# [Prompt]
In the data below, find each line containing the string "brush" and return it.

Stored data entries:

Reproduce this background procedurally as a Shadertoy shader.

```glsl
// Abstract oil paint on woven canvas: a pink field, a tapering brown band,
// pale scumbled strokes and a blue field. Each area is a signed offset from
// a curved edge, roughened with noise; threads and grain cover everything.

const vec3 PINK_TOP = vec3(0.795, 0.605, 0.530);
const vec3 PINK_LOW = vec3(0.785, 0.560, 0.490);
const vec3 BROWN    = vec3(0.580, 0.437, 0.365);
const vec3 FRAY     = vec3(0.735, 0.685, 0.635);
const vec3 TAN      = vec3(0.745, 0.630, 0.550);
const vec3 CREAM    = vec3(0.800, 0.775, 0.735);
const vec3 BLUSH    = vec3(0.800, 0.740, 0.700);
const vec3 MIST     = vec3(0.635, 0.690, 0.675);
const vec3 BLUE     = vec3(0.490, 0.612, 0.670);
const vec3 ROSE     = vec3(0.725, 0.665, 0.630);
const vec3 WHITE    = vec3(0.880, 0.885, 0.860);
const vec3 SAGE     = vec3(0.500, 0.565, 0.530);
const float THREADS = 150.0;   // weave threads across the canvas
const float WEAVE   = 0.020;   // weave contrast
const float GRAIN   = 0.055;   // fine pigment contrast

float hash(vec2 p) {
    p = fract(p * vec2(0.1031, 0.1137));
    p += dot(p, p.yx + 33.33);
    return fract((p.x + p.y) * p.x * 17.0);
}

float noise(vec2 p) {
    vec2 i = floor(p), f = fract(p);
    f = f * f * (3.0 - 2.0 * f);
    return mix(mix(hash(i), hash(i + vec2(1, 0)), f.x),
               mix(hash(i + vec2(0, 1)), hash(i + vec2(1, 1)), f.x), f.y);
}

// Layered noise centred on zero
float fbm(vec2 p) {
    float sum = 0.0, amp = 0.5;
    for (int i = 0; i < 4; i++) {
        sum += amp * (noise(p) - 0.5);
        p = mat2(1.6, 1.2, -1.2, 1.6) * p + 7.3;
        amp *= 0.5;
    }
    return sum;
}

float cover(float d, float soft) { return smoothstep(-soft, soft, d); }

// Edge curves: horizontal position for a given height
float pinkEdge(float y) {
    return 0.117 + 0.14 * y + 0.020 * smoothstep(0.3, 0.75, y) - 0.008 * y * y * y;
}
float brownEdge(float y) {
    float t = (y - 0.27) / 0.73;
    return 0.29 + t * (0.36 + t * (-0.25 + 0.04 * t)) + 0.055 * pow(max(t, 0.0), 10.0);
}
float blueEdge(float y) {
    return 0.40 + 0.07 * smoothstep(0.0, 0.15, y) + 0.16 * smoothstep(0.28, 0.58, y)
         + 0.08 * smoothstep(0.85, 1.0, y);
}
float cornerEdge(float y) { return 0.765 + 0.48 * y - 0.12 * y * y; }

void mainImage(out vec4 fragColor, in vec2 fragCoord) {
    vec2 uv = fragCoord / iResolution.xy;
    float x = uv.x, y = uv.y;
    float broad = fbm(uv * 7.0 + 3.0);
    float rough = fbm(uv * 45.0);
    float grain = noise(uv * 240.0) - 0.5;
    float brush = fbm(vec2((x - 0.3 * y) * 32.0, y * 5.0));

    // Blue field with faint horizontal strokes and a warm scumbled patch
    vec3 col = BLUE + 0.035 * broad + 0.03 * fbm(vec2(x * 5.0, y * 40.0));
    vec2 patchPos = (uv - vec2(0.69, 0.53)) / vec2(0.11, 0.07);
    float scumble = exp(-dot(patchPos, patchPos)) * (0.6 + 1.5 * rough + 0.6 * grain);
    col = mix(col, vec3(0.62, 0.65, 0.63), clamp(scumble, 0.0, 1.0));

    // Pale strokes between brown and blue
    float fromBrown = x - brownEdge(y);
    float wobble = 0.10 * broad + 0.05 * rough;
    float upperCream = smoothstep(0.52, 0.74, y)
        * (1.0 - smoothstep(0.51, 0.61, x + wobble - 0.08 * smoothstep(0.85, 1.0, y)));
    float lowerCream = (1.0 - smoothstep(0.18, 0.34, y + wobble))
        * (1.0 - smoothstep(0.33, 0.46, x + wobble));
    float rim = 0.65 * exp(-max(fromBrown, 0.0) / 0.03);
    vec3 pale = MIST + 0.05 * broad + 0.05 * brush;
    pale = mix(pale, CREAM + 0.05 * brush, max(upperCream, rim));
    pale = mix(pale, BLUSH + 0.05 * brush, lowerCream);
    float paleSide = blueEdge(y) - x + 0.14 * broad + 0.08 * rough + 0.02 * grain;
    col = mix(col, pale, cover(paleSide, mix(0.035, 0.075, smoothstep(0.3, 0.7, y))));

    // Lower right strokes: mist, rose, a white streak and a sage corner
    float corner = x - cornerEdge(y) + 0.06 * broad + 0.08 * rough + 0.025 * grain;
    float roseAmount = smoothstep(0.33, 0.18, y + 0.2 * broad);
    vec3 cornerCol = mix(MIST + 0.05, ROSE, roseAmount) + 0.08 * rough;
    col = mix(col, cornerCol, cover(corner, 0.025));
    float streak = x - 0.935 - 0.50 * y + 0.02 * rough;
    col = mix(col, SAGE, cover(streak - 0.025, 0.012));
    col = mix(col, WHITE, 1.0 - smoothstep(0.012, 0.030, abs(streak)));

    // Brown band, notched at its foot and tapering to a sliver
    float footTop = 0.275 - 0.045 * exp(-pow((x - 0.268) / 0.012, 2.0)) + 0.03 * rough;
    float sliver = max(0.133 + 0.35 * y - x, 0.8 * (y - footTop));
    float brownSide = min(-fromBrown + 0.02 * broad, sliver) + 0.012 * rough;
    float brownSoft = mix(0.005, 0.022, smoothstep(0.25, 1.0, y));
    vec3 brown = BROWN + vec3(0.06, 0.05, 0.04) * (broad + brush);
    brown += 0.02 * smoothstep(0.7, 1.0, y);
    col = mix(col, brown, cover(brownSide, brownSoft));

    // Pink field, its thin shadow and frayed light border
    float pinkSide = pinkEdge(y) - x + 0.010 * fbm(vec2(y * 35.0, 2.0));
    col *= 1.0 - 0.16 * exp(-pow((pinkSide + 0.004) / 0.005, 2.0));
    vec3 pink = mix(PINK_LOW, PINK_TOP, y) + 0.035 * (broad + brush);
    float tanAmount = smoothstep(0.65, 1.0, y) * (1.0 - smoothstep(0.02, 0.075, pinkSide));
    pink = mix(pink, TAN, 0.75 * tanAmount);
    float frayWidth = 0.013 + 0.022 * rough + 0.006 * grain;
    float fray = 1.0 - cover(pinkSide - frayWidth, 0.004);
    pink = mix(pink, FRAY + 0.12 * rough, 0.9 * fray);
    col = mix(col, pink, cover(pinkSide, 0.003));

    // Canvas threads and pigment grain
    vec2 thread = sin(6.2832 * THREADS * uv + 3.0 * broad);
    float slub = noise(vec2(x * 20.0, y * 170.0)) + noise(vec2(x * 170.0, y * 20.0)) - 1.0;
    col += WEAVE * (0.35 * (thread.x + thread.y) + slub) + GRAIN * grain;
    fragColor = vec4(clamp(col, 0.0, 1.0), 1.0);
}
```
--
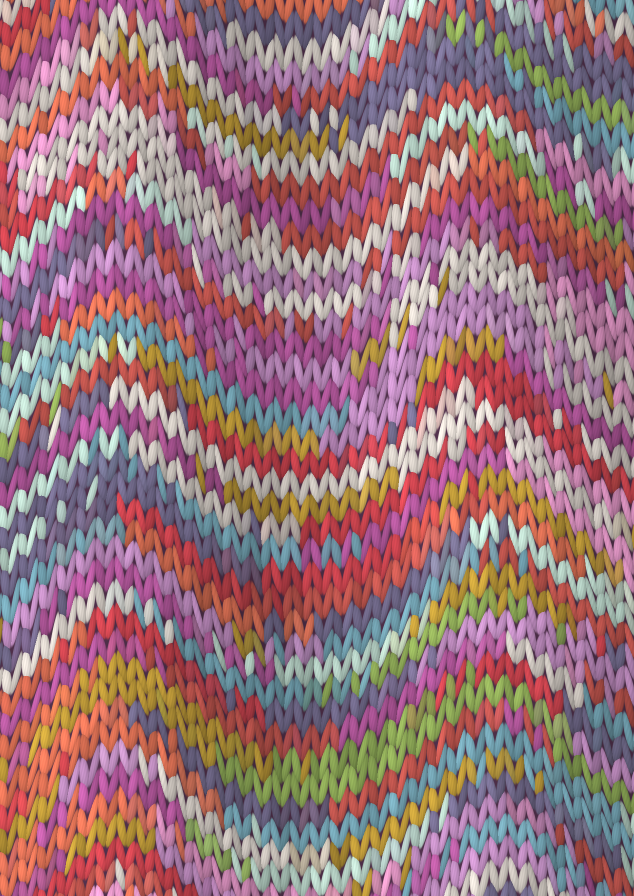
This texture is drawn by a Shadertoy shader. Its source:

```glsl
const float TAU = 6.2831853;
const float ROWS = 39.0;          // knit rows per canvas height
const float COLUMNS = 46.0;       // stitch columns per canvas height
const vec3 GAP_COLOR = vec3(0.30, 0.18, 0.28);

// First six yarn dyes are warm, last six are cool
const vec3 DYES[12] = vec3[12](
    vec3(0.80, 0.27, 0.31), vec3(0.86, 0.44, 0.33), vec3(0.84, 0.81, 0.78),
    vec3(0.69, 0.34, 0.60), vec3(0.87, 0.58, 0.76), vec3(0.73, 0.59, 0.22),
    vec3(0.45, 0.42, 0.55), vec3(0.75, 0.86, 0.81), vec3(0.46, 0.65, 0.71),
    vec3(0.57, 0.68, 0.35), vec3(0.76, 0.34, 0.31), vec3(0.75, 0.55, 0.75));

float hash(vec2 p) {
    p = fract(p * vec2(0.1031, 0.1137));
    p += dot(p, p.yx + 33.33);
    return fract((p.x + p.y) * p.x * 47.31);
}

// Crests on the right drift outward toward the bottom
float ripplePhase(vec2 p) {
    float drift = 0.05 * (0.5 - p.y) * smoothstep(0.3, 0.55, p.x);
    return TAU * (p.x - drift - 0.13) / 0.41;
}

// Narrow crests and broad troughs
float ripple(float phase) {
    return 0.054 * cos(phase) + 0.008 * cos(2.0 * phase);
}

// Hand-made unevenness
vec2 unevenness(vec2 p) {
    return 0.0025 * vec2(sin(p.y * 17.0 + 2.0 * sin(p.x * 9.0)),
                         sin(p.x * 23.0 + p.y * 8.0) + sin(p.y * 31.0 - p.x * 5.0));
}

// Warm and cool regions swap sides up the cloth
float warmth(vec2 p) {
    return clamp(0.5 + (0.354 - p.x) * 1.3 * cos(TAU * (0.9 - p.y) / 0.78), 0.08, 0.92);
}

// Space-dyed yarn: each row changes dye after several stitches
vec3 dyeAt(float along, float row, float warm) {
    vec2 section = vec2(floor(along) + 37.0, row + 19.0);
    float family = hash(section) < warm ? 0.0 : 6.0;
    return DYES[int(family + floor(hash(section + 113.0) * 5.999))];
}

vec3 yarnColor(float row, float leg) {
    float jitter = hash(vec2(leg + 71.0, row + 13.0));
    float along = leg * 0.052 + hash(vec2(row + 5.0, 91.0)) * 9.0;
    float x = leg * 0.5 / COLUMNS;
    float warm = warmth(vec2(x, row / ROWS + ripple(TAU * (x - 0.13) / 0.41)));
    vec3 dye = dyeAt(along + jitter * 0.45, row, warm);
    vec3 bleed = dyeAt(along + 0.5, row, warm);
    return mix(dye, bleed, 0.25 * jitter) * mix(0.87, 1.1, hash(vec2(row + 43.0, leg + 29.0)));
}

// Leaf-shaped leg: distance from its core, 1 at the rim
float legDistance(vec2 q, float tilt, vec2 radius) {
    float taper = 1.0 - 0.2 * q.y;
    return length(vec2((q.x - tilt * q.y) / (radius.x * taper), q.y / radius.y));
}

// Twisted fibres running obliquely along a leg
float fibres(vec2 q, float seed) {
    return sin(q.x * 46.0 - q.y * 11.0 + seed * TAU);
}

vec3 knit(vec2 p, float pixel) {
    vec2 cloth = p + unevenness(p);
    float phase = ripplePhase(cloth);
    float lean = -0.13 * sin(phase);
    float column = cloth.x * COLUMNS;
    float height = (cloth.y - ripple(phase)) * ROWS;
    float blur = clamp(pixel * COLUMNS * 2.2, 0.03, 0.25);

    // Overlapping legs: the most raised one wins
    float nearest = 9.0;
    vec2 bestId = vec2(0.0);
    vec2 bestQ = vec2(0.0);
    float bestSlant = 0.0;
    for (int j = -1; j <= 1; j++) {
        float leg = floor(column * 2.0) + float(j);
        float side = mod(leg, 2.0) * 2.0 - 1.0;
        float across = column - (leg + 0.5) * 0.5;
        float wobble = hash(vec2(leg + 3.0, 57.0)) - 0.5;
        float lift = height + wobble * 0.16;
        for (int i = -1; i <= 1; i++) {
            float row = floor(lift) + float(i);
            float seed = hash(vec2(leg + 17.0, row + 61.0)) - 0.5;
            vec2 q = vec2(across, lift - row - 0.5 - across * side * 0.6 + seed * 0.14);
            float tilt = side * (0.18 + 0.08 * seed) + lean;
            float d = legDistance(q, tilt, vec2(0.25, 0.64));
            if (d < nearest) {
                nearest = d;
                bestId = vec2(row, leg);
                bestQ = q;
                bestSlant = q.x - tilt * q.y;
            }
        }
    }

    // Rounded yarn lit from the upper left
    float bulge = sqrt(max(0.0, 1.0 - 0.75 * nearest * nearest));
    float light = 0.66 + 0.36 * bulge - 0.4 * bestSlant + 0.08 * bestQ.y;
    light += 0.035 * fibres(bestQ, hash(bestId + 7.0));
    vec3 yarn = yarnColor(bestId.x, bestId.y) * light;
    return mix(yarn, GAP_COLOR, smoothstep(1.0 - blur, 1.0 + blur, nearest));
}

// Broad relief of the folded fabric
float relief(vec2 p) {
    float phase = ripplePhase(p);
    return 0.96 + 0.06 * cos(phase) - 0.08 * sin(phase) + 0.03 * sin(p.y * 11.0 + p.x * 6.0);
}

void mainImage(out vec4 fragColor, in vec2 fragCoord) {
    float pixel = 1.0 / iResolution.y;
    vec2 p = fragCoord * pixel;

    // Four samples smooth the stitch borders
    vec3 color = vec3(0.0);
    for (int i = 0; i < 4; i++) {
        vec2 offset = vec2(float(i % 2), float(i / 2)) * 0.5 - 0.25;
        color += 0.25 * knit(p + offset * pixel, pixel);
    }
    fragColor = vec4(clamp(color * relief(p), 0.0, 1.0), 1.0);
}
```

# [Reply]
    float brush = fbm(vec2((x - 0.3 * y) * 32.0, y * 5.0));
    vec3 pale = MIST + 0.05 * broad + 0.05 * brush;
    pale = mix(pale, CREAM + 0.05 * brush, max(upperCream, rim));
    pale = mix(pale, BLUSH + 0.05 * brush, lowerCream);
    vec3 brown = BROWN + vec3(0.06, 0.05, 0.04) * (broad + brush);
    vec3 pink = mix(PINK_LOW, PINK_TOP, y) + 0.035 * (broad + brush);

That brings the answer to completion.